We first engaged with Delta Electronics in 2020 when it was yet to commit to a longer-term net-zero target. It also had a significant proportion of migrant workers from Southeast Asian countries working in Taiwan and we were concerned about the human rights issue in the foreign migrant workers’ recruitment process. The company also had an all-male board which we were opposed to.
In 2020, we asked the company to conduct due diligence on indirect labour and the recruitment of direct employees. We emphasised that the recruitment process for blue-collar workers could pose risks to labour and human rights. We also asked the company to disclose the composition of its migrant workers and asked it to elaborate on the recruitment process.
In addition, the company had already committed to setting science-based targets by 2025 but not to a longer-term net-zero target. We were concerned that its existing targets were still not Paris-aligned and that there was a lack of long-term climate targets. We made various recommendations to the company, such as joining the RE100 initiative to commit to sourcing 100% renewable electricity, managing supply chain emissions as part of the Scope 3 emissions reduction targets and suggestions on the TCFD report to further improve its disclosure.
In May 2020, we raised concerns about gender diversity on the all-male board, and followed this up in 2022, emphasising that we had increased our gender diversity expectations on the board to at least 20%, expecting the company to improve before the next election.
After our first engagement, the company stated in its Corporate Social Responsibility report, published in August 2020, that foreign migrant workers in Taiwan are not required to pay fees incurred for agents, passports, visas or transportation. The company also disclosed in 2021 that it would provide workers with training in their own language, religious venues or information, and host foreign worker forums and social events. Furthermore, in June this year, the company formally announced its commitment to net zero by 2050. The company also added its first female director to the board in 2021 and a further two female directors in 2022. The gender diversity on the board increased from 0% to 25% since we first engaged on this issue.

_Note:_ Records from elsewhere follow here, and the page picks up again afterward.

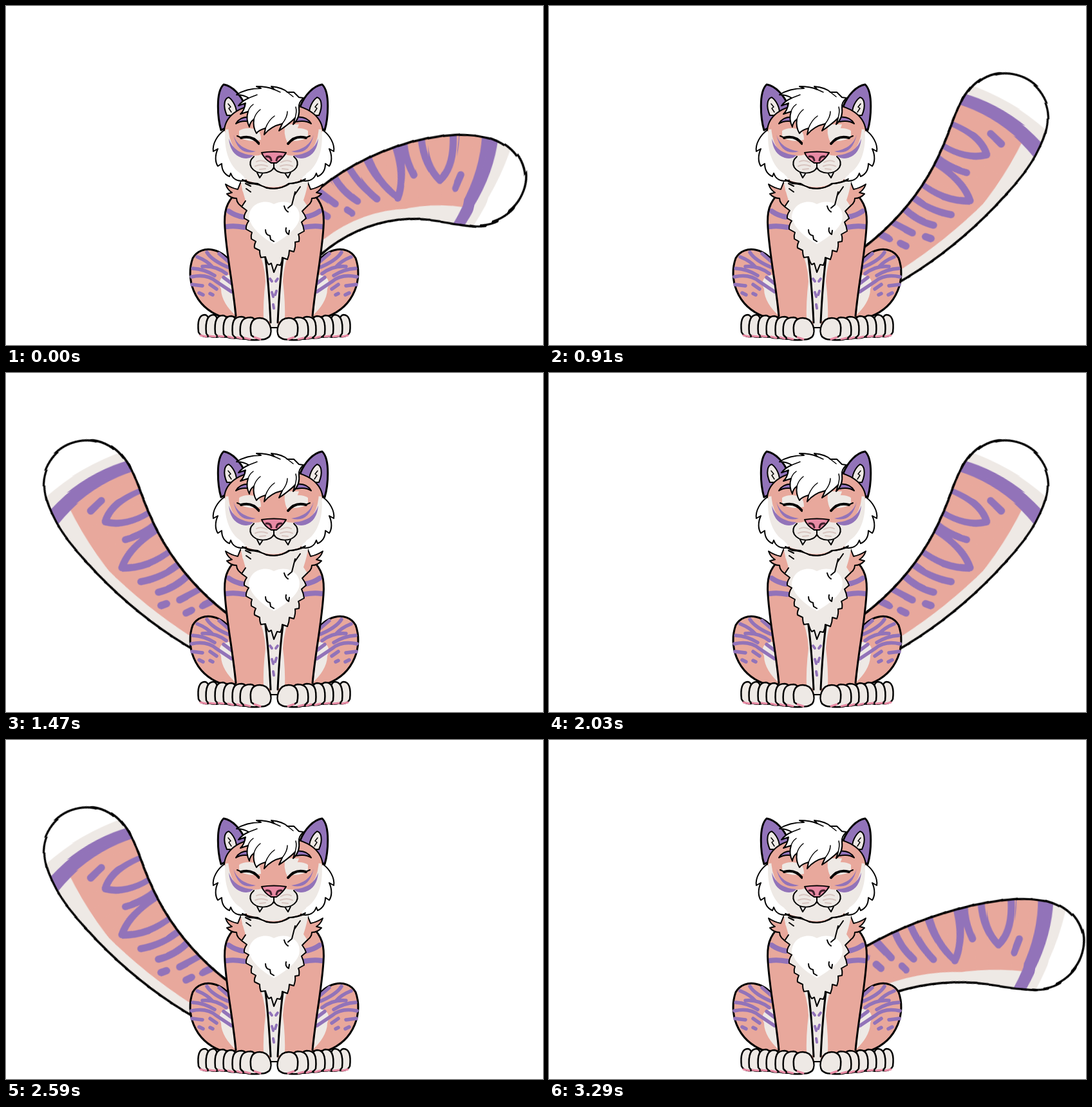
An HTML page without scripts that plays this animation: 834 px wide and 527 px high, repeating every 3360 ms.

```html
<!DOCTYPE html>
<html lang="en">
<head>
<meta charset="utf-8">
<title>Tail wag</title>
<style>
html, body { margin: 0; width: 100%; height: 100%; overflow: hidden; background: #fff; }
svg { display: block; width: 834px; height: 527px; }
path, ellipse { fill: none; stroke-linecap: round; stroke-linejoin: round; }
.coat { fill: #e8a89c; }
.pale { fill: #eee9e5; }
.white { fill: #fff; }
.violet { fill: #9273b9; }
.pink { fill: #e88aa4; }
.band { stroke: #9273b9; stroke-width: 6; }
.ink { stroke: #000; stroke-width: 2; }
.bold { stroke-width: 3; }
.cut { clip-path: url(#slice); }

/* The tail is a chain of slices: one swing of the root, one shared bend. */
.side { animation: side 1120ms step-end infinite; }
.root { animation: swing 560ms step-end infinite; }
.j { animation: bend 560ms step-end infinite; }
@keyframes side {
  0%, 75%, 100% { transform: none; }
  25% { transform: translate(834px, 0) scale(-1, 1); }
}
@keyframes swing {
  0%, 100% { transform: translate(417px, 420px) rotate(-59deg); }
  12.5% { transform: translate(417px, 423px) rotate(-80deg); }
  25% { transform: translate(417px, 428px) rotate(-101deg); }
  37.5% { transform: translate(417px, 432px) rotate(-122deg); }
  50% { transform: translate(438px, 438px) rotate(-40deg); }
  62.5% { transform: translate(449px, 440px) rotate(-27deg); }
  75% { transform: translate(432px, 430px) rotate(-28deg); }
  87.5% { transform: translate(410px, 421px) rotate(-39deg); }
}
@keyframes bend {
  0%, 100% { transform: translate(20px, 0) rotate(3.8deg); }
  12.5% { transform: translate(20px, 0) rotate(4.2deg); }
  25% { transform: translate(20px, 0) rotate(4.1deg); }
  37.5% { transform: translate(20px, 0) rotate(3.7deg); }
  50% { transform: translate(20px, 0) rotate(-3.1deg); }
  62.5% { transform: translate(20px, 0) rotate(-2.2deg); }
  75% { transform: translate(20px, 0) rotate(0deg); }
  87.5% { transform: translate(20px, 0) rotate(2.5deg); }
}
</style>
</head>
<body>
<svg viewBox="0 0 834 527">
<defs>
  <clipPath id="slice"><rect x="-3" y="-95" width="26" height="190"/></clipPath>
  <path id="shape" d="M-10-32C100-37 200-46 268-56S350-68 380-66C425-60 446-30 446 2S422 69 380 73S300 67 268 62C200 51 100 39-10 32Z"/>
  <clipPath id="inside"><use href="#shape"/></clipPath>
  <g id="tail">
    <g clip-path="url(#inside)">
      <path class="coat" d="M-10-80H460V80H-10Z"/>
      <path class="pale" d="M-10 22Q110 20 250 43L362 46V90H-10Z"/>
      <path class="pale" d="M376-80Q380 0 352 80H460V-80Z"/>
      <path class="white" d="M408-80Q410 0 380 80H460V-80Z"/>
      <path class="band" style="stroke-width:21" d="M378-75Q388 0 350 80"/>
      <path class="band" style="stroke-width:11" d="M291-66Q290-18 314 6Q337-16 332-70M268-62Q264-36 274-6M215-55Q216-8 242 24Q262-6 257-58M188-50Q190-16 208 15M164-46Q164-18 178 6M134-40L146-8M346-4L339 18M157 10L161 18M121-8L125 1M106-36L112-24"/>
    </g>
    <use href="#shape" class="ink" style="stroke-width:3.4"/>
  </g>

  <g id="bodyHalf">
    <path class="coat ink bold" d="M352 404C340 378 304 368 290 392C279 422 290 466 334 483L360 484Z"/>
    <path class="pale" d="M350 418C335 418 328 426 334 440C334 456 345 470 355 480Z"/>
    <path class="band" d="M312 383Q320 396 347 407M331 385L345 397M297 390Q312 396 320 405M305 405Q325 403 342 416M290 408Q308 409 324 419M288 421Q312 416 326 428L350 444M289 433L305 435M317 433L327 440M338 422L350 431M300 446L306 449M317 447L321 449" style="stroke-width:5.5"/>
    <path class="coat" d="M358 288C342 303 338 320 340 345C343 390 352 430 357 486L411 498C410 450 406 420 402 380L416 290Z"/>
    <path class="pale" d="M388 370Q402 400 403 428Q399 460 400 490H411C410 450 408 420 402 370Z"/>
    <path class="band" style="stroke-width:8" d="M346 319Q356 326 368 328M343 343Q354 341 370 344"/>
    <path class="ink bold" d="M358 290C342 305 338 320 340 345C343 390 352 430 357 482M402 385C407 420 409 450 411 492"/>
    <g class="ink" style="stroke-width:2.5">
      <path class="pale" d="M299 507C297 490 300 480 309 480Q318 481 317 513Q304 517 299 507Z"/>
      <path class="pale" d="M311 509C309 488 314 480 323 480Q331 482 331 514Q315 517 311 509Z"/>
      <path class="pale" d="M325 509C323 488 328 481 337 481Q348 482 346 514Q329 517 325 509Z"/>
      <path class="pale" d="M338 510C336 490 341 482 350 482Q362 483 361 516Q342 518 338 510Z"/>
      <path class="pale" d="M352 511C350 490 354 483 366 483Q380 484 379 517Q357 520 352 511Z"/>
      <path class="pale" d="M364 511C362 490 368 484 380 484Q393 485 393 519Q370 521 364 511Z"/>
      <path class="pale" d="M381 512C377 493 383 485 394 485C410 485 415 505 409 514Q397 524 381 512Z"/>
    </g>
    <path d="M302 512L311 514M316 513L325 514M330 513L338 514M345 514L353 516M359 515L366 517M371 516L379 518M386 515L395 518" stroke="#e88aa4" stroke-width="3"/>
    <path class="coat ink" d="M366 270L360 285Q350 283 341 277Q344 286 351 290L343 292Q349 299 358 299Q358 308 370 314"/>
  </g>

  <g id="earHalf">
    <path class="violet ink bold" d="M334 193C329 176 325 134 338 122C351 124 365 138 372 156L352 184Z"/>
    <path class="pale ink" d="M343 170C336 154 340 143 346 142C353 147 359 158 358 170Z"/>
    <path class="ink" style="stroke-width:1.5" d="M345 152L349 157L346 159L350 165"/>
  </g>

  <g id="cheekHalf">
    <path class="white ink" d="M339 193C329 200 320 214 322 226L329 222C324 233 325 243 329 249L335 245C335 256 340 262 347 265L349 260C352 269 360 274 373 271"/>
    <path class="pale" d="M341 192C338 212 342 246 364 260L376 272L400 278V220L365 190Z"/>
    <path class="coat" d="M345 183Q350 168 372 164L398 186L394 232Q366 236 354 220Q345 207 345 183Z"/>
    <path class="pale" d="M362 194Q374 186 395 194L396 208Q378 213 362 204Z"/>
    <path class="violet" d="M353 200Q360 222 388 226Q361 234 353 200ZM346 206Q354 230 384 232Q379 239 366 236Q348 230 346 206Z"/>
    <path class="violet ink" d="M357 183Q364 170 383 173L380 180Q366 177 357 183Z"/>
    <path class="ink" style="stroke-width:4" d="M365 205Q382 200 393 214"/>
    <path class="ink" d="M366 205L359 202"/>
  </g>

  <g id="muzzleHalf">
    <path class="pale" d="M416 236L397 232Q378 236 379 247Q384 261 402 260Q412 258 416 252Z"/>
    <path class="white ink" d="M390 259L394 267L398 261"/>
    <path class="ink" d="M385 234Q376 242 381 251C389 263 411 262 416 251M416 243V252"/>
    <path d="M389 242Q396 238 405 243M387 249Q396 245 406 249M394 254L403 253" stroke="#d8c5c0" stroke-width="2"/>
  </g>
</defs>

<g class="side"><g class="root">
<g class="cut"><use href="#tail"/></g>
<g class="j"><g class="cut"><use href="#tail" x="-20"/></g>
<g class="j"><g class="cut"><use href="#tail" x="-40"/></g>
<g class="j"><g class="cut"><use href="#tail" x="-60"/></g>
<g class="j"><g class="cut"><use href="#tail" x="-80"/></g>
<g class="j"><g class="cut"><use href="#tail" x="-100"/></g>
<g class="j"><g class="cut"><use href="#tail" x="-120"/></g>
<g class="j"><g class="cut"><use href="#tail" x="-140"/></g>
<g class="j"><g class="cut"><use href="#tail" x="-160"/></g>
<g class="j"><g class="cut"><use href="#tail" x="-180"/></g>
<g class="j"><g class="cut"><use href="#tail" x="-200"/></g>
<g class="j"><g class="cut"><use href="#tail" x="-220"/></g>
<g class="j"><g class="cut"><use href="#tail" x="-240"/></g>
<g class="j"><g class="cut"><use href="#tail" x="-260"/></g>
<g class="j"><g class="cut"><use href="#tail" x="-280"/></g>
<g class="j"><g class="cut"><use href="#tail" x="-300"/></g>
<g class="j"><g class="cut"><use href="#tail" x="-320"/></g>
<g class="j"><g class="cut"><use href="#tail" x="-340"/></g>
<g class="j"><g class="cut"><use href="#tail" x="-360"/></g>
<g class="j"><g class="cut"><use href="#tail" x="-380"/></g>
<g class="j"><g class="cut"><use href="#tail" x="-400"/></g>
<g class="j"><g class="cut"><use href="#tail" x="-420"/></g>
<g class="j"><g class="cut"><use href="#tail" x="-440"/></g>
</g></g></g></g></g></g></g></g></g></g></g></g></g></g></g></g></g></g></g></g></g></g>
</g></g>

<!-- body -->
<path class="pale" d="M395 380H437L422 502H410Z"/>
<path class="band" style="stroke-width:4" d="M410 424L413 428M422 424L419 428M413 445L415 452M420 443L418 449M415 464L416 470"/>
<path class="ink" d="M411 500H422"/>
<use href="#bodyHalf"/>
<use href="#bodyHalf" transform="matrix(-1 0 0 1 833 0)"/>
<path class="pale" d="M364 268C366 285 370 294 372 303L366 312L374 318L370 330L377 334L373 347L382 352L381 362L388 366L386 376L394 380L396 391L403 390L408 402L412 400L416 414L421 402L426 403L429 391L437 394L440 380L447 382L449 367L455 366L454 355L463 350L459 336L466 330L460 319L468 311L462 302Q468 284 470 268Z"/>
<path class="white" d="M377 330C377 308 400 299 416 308C436 298 461 310 455 334Q448 352 416 370Q384 352 377 330Z"/>
<path class="ink" d="M372 303L366 312L374 318Q369 325 370 330L377 334Q372 341 373 347L382 352Q380 357 381 362L388 366Q385 372 386 376L394 380Q394 387 396 391L403 390Q405 398 408 402L412 400L416 414L421 402L426 403Q429 397 429 391L437 394Q440 387 440 380L447 382Q450 374 449 367L455 366Q456 359 454 355L463 350Q462 342 459 336L466 330Q464 324 460 319L468 311"/>
<path class="ink" d="M380 280L372 276M373 284L380 289M457 281L448 294M449 289L444 309L438 314M432 311Q434 318 438 320M403 348Q403 356 410 357L411 363L416 366M435 345Q433 352 439 355L440 349"/>

<!-- head -->
<use href="#earHalf"/>
<use href="#earHalf" transform="matrix(-1 0 0 1 829 0)"/>
<path class="coat ink" d="M339 193C341 170 362 152 416 150C468 152 489 170 492 193C500 225 490 255 467 269Q455 275 441 276Q427 286 405 283Q392 276 378 276L365 269C342 255 332 225 339 193Z"/>
<use href="#cheekHalf"/>
<use href="#cheekHalf" transform="matrix(-1 0 0 1 831 0)"/>
<path class="pale" d="M377 237H454L466 262Q450 274 440 275Q418 287 392 277L370 268Z"/>
<path class="pale" d="M434 184L455 184L450 198L437 212Q430 198 434 184Z"/>
<path class="coat" d="M388 182L434 184Q427 198 436 214L437 231L416 236L394 231Q390 222 397 205Z"/>
<path class="ink" d="M367 270Q380 276 391 276Q403 284 417 284Q430 283 439 276Q452 276 465 269"/>
<use href="#muzzleHalf"/>
<use href="#muzzleHalf" transform="matrix(-1 0 0 1 832 0)"/>
<path class="pink ink" d="M397 228Q416 225 435 228Q430 237 420 244H412Q401 238 397 228Z"/>
<path d="M404 234Q411 233 412 240M428 234Q421 233 420 240" stroke="#40202c" stroke-width="3"/>
<path class="white ink" d="M358 138Q373 128 396 128L389 125Q406 125 417 130L412 125Q430 127 437 134L447 134L455 142L462 143Q454 150 455 158Q457 174 446 184L449 174Q439 184 424 194L429 183Q411 187 401 200L403 190Q392 193 389 198Q383 188 385 176Q379 180 378 188Q372 176 376 164L364 168Q370 163 372 151L361 155Q366 148 377 143Q369 138 358 138Z"/>
<path class="ink" style="stroke-width:1.5" d="M385 176Q388 166 395 161M403 190Q408 177 417 171M429 183Q437 173 437 164M449 174Q452 164 450 157M376 164Q378 157 384 153M377 143L390 138M437 134L446 141M417 130L426 134"/>
</svg>
</body>
</html>
```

We will continue to engage with the company on supply chain human rights issues, such as sourcing of cobalt and the risks of connections to forced labour in the supply chain, as well as further improving its disclosure on the use of internal carbon payment funds, TCFD and supply chain emissions reduction.